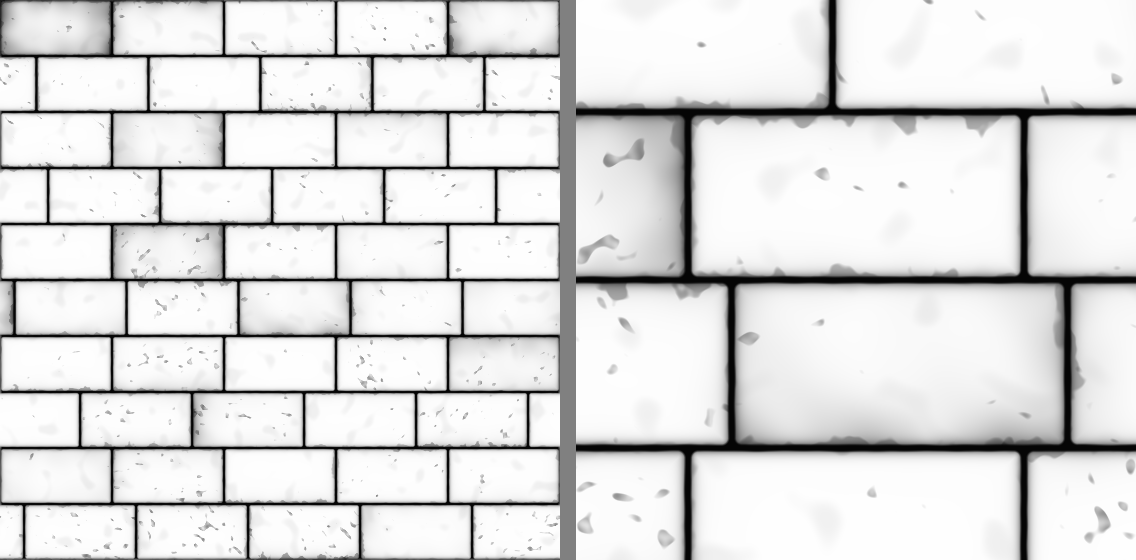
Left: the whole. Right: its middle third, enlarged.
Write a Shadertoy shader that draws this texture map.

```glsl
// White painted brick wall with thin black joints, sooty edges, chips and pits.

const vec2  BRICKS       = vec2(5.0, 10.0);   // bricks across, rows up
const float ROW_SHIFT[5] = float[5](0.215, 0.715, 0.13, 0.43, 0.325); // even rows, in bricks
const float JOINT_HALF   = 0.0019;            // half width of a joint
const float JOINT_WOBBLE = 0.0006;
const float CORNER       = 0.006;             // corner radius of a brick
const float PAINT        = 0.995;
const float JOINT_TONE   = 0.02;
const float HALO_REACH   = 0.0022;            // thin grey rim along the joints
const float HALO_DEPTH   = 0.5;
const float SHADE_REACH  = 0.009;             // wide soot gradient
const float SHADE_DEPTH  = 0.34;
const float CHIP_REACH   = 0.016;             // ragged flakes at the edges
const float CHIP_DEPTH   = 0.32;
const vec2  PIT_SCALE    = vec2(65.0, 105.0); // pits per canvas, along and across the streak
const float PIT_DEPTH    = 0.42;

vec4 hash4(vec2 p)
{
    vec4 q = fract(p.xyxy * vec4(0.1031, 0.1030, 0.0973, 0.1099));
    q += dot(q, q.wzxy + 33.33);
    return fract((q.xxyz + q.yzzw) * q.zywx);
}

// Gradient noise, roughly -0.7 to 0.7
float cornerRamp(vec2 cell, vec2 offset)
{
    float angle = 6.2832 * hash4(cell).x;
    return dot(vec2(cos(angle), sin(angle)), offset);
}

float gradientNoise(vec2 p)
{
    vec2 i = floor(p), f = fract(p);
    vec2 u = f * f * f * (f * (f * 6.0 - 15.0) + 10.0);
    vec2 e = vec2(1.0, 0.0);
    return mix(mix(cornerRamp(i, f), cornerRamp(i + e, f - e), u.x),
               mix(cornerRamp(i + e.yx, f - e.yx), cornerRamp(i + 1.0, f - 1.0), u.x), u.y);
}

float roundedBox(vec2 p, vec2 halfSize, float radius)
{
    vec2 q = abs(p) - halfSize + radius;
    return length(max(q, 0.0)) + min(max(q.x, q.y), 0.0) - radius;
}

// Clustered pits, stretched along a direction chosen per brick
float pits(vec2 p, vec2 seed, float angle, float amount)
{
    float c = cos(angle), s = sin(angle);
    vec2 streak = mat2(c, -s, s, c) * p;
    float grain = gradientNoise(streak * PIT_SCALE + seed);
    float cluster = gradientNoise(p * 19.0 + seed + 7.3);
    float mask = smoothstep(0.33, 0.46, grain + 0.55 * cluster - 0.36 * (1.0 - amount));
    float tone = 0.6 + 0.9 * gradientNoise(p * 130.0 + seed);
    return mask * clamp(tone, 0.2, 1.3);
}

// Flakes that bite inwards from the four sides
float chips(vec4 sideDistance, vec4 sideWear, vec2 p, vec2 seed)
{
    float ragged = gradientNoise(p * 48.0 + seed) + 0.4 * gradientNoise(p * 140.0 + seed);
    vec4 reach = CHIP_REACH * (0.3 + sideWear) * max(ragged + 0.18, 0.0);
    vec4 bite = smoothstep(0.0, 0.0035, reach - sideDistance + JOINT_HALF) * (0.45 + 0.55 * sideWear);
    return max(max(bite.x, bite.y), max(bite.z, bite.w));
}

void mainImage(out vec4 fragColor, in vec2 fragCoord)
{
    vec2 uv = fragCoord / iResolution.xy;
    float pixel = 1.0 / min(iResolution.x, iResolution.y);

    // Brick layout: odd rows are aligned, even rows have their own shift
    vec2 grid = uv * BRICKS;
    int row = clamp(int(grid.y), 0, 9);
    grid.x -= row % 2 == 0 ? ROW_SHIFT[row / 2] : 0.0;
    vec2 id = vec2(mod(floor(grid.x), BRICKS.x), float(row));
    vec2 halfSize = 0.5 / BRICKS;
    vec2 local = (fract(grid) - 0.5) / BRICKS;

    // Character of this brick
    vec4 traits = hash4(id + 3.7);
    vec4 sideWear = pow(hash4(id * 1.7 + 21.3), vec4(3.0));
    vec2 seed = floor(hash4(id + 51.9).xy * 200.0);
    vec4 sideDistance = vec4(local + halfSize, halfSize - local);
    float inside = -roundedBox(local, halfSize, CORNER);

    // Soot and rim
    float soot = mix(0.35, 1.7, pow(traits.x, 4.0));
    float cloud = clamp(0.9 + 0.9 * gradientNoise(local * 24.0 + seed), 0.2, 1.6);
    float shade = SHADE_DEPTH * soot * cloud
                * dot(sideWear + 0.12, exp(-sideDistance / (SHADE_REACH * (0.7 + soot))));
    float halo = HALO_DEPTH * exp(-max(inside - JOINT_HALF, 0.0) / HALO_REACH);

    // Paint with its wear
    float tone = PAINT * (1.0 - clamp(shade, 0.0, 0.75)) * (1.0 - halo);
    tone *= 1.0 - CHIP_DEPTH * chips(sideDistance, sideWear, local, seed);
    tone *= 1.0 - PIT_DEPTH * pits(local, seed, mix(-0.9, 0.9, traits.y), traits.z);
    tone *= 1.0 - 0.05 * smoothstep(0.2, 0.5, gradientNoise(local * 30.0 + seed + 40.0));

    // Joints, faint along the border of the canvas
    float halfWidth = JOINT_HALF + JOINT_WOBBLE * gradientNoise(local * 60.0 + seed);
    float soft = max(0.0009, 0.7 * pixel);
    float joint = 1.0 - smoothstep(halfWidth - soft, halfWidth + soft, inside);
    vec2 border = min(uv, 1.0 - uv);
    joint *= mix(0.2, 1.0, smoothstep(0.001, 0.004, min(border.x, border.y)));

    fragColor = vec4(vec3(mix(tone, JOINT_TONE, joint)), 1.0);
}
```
==
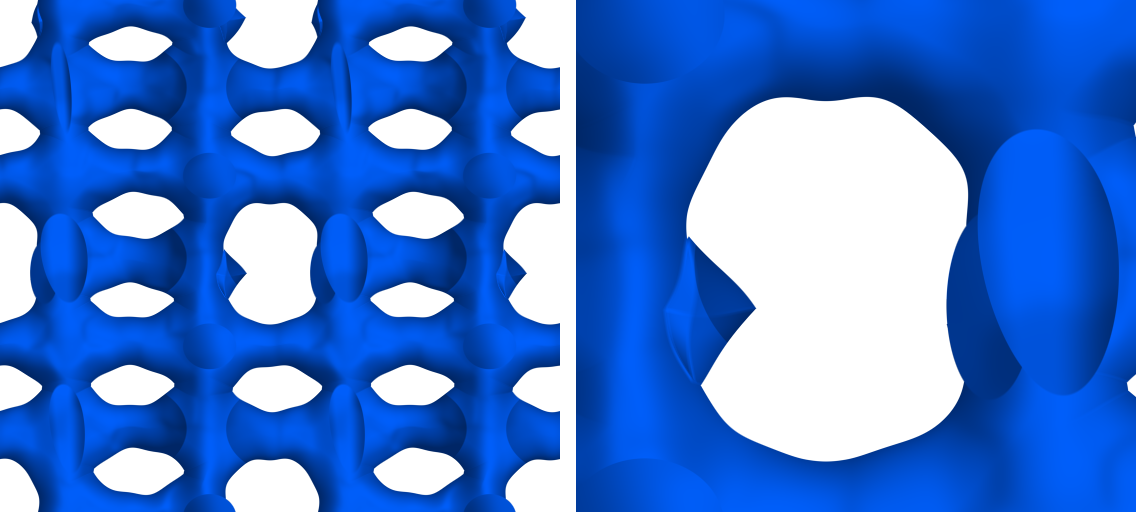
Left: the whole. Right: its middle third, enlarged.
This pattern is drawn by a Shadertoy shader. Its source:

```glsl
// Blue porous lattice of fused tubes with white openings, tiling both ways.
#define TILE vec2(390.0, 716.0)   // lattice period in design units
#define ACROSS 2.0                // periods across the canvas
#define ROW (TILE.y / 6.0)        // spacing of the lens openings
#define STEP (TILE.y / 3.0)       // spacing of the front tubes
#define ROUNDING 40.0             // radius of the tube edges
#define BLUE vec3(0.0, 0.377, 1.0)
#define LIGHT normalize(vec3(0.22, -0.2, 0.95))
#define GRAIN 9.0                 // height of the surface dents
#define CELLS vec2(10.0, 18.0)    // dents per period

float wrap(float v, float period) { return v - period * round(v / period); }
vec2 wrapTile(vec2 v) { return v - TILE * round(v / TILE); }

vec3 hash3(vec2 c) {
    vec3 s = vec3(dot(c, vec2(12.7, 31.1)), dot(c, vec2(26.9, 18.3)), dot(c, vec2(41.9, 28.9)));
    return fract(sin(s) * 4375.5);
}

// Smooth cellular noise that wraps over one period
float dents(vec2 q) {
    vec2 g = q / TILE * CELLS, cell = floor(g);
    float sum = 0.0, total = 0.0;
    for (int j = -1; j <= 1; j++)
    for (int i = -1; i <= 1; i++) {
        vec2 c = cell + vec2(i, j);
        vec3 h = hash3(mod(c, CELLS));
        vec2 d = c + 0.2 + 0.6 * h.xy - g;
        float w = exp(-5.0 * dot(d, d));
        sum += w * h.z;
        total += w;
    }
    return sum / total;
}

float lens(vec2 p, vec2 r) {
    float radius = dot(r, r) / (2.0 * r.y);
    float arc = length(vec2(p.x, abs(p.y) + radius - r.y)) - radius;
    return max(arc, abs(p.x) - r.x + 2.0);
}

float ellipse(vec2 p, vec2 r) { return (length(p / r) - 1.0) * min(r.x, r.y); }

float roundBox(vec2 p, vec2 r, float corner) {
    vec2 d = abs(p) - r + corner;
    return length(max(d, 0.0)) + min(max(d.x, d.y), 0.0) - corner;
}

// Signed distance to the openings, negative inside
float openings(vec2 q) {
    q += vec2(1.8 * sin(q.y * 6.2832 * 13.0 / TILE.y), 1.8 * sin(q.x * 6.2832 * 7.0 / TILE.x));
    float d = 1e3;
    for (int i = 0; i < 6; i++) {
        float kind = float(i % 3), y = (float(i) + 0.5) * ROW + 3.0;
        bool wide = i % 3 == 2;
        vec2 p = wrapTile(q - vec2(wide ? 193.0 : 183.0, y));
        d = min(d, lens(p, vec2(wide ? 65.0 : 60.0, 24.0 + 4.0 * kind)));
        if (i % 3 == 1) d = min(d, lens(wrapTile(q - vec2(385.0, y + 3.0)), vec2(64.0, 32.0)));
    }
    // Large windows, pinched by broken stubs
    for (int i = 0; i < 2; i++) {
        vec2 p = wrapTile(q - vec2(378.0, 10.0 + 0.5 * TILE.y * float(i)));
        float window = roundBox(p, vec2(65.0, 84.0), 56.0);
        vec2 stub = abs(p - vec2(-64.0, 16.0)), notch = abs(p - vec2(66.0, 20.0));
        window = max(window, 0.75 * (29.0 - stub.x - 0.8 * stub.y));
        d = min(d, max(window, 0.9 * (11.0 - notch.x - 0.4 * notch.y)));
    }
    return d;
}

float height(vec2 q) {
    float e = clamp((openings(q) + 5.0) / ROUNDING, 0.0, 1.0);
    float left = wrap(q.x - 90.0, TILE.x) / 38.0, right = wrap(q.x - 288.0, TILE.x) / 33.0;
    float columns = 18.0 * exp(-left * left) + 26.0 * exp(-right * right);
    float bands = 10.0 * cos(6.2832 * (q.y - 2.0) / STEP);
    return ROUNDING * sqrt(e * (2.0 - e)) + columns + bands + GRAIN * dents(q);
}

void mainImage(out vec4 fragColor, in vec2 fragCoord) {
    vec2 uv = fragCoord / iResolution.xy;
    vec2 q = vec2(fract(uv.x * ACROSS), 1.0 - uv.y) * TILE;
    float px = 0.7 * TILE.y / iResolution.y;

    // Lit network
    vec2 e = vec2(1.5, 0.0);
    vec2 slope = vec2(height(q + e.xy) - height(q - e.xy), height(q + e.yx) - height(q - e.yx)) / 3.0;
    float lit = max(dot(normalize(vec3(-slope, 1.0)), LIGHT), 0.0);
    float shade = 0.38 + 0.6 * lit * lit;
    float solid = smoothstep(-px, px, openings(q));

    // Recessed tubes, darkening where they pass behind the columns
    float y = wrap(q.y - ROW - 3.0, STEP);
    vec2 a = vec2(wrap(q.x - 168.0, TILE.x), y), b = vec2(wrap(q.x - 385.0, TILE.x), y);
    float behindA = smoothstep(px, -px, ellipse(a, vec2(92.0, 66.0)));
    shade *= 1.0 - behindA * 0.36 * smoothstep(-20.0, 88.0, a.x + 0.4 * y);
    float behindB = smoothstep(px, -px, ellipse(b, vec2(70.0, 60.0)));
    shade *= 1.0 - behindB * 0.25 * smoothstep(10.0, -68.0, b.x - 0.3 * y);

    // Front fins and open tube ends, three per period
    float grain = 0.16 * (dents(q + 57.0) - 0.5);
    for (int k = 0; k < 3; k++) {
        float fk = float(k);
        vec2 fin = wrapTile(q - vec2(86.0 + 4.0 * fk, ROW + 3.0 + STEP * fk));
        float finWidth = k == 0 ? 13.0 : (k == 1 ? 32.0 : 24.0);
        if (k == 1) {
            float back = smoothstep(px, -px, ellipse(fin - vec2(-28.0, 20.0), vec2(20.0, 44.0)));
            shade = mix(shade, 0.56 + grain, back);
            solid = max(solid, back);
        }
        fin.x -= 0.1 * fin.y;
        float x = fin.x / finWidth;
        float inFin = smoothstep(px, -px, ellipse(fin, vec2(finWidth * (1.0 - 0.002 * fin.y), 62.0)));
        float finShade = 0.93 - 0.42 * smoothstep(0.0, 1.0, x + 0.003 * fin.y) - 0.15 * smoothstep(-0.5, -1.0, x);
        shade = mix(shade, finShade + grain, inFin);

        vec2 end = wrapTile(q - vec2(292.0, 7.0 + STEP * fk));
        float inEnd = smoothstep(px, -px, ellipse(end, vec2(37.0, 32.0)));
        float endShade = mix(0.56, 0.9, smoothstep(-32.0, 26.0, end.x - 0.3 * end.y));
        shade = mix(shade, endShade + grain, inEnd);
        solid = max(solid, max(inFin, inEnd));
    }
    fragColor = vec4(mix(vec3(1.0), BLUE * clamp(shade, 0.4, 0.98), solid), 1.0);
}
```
---
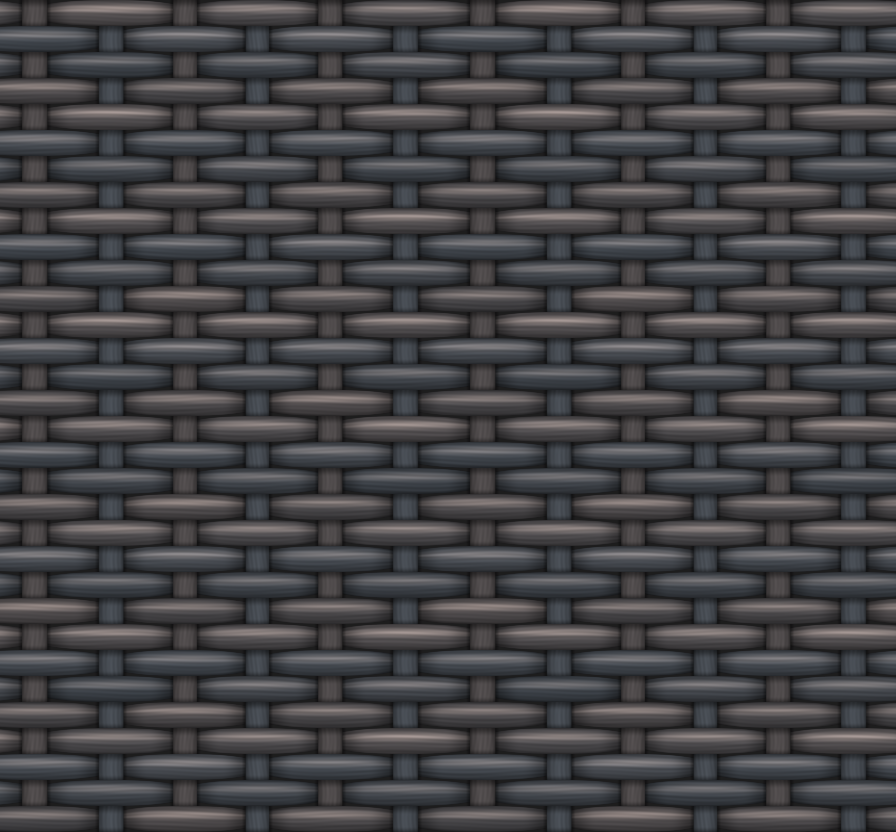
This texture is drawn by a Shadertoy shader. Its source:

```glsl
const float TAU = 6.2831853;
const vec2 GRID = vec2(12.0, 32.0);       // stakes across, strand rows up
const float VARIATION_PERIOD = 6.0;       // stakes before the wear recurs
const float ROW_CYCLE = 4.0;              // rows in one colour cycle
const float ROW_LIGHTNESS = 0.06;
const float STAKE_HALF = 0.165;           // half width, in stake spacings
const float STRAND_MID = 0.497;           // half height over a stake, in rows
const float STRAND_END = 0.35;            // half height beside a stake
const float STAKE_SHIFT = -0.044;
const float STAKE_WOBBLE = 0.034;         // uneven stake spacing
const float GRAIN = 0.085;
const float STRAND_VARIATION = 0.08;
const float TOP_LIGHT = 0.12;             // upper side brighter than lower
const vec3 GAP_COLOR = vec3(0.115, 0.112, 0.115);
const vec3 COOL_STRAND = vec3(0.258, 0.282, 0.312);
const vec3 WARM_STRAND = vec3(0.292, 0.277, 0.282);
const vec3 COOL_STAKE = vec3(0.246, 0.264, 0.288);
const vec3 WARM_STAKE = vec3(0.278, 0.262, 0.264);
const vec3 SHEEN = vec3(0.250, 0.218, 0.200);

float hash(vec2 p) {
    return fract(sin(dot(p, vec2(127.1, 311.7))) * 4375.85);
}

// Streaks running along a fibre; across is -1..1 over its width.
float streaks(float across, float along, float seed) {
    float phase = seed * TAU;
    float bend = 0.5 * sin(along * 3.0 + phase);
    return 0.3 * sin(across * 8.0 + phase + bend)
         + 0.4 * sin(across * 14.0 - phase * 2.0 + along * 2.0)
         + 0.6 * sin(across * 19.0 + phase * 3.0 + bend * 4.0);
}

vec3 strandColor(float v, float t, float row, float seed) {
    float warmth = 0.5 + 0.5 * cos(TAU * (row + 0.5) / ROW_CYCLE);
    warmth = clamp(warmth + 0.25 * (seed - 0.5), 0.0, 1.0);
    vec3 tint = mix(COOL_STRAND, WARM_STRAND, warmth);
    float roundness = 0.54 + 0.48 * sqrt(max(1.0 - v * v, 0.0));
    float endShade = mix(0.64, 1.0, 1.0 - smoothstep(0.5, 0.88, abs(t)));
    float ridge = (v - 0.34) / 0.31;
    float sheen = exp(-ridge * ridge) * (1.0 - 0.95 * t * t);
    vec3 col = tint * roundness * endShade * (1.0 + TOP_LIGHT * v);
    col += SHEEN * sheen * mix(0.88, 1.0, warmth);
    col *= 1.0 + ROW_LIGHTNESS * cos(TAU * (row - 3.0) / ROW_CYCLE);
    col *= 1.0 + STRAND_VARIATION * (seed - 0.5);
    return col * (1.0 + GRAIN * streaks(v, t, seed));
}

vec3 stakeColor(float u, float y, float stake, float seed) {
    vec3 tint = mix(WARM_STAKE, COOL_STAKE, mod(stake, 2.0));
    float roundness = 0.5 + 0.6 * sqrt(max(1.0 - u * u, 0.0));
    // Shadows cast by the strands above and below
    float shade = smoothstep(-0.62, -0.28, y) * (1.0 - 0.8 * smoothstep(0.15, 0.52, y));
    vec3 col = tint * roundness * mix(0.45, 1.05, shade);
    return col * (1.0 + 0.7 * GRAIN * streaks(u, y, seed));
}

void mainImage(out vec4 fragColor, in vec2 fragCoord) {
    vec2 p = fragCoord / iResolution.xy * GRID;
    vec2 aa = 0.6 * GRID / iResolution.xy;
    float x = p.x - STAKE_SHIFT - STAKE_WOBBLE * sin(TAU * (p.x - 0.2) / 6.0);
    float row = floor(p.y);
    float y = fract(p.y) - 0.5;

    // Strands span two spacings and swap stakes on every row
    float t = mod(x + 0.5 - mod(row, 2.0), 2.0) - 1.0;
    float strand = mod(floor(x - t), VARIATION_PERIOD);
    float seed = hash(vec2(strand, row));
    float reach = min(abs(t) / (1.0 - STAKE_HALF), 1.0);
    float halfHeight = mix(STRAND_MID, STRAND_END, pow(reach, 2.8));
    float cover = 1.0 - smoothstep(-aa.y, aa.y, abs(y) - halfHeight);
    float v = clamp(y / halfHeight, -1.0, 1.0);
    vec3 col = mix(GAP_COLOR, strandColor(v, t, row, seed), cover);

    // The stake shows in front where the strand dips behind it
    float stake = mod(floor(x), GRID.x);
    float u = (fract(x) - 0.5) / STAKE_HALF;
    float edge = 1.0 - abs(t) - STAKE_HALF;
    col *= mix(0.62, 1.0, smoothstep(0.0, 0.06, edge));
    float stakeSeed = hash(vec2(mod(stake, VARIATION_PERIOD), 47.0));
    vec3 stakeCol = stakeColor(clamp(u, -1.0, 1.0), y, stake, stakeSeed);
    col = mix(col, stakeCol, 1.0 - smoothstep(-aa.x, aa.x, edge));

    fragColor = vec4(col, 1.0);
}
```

→ **Prompt**:
Scan the records above and report every line with the string "phase".

→ **Written solution**:
    float phase = seed * TAU;
    float bend = 0.5 * sin(along * 3.0 + phase);
    return 0.3 * sin(across * 8.0 + phase + bend)
         + 0.4 * sin(across * 14.0 - phase * 2.0 + along * 2.0)
         + 0.6 * sin(across * 19.0 + phase * 3.0 + bend * 4.0);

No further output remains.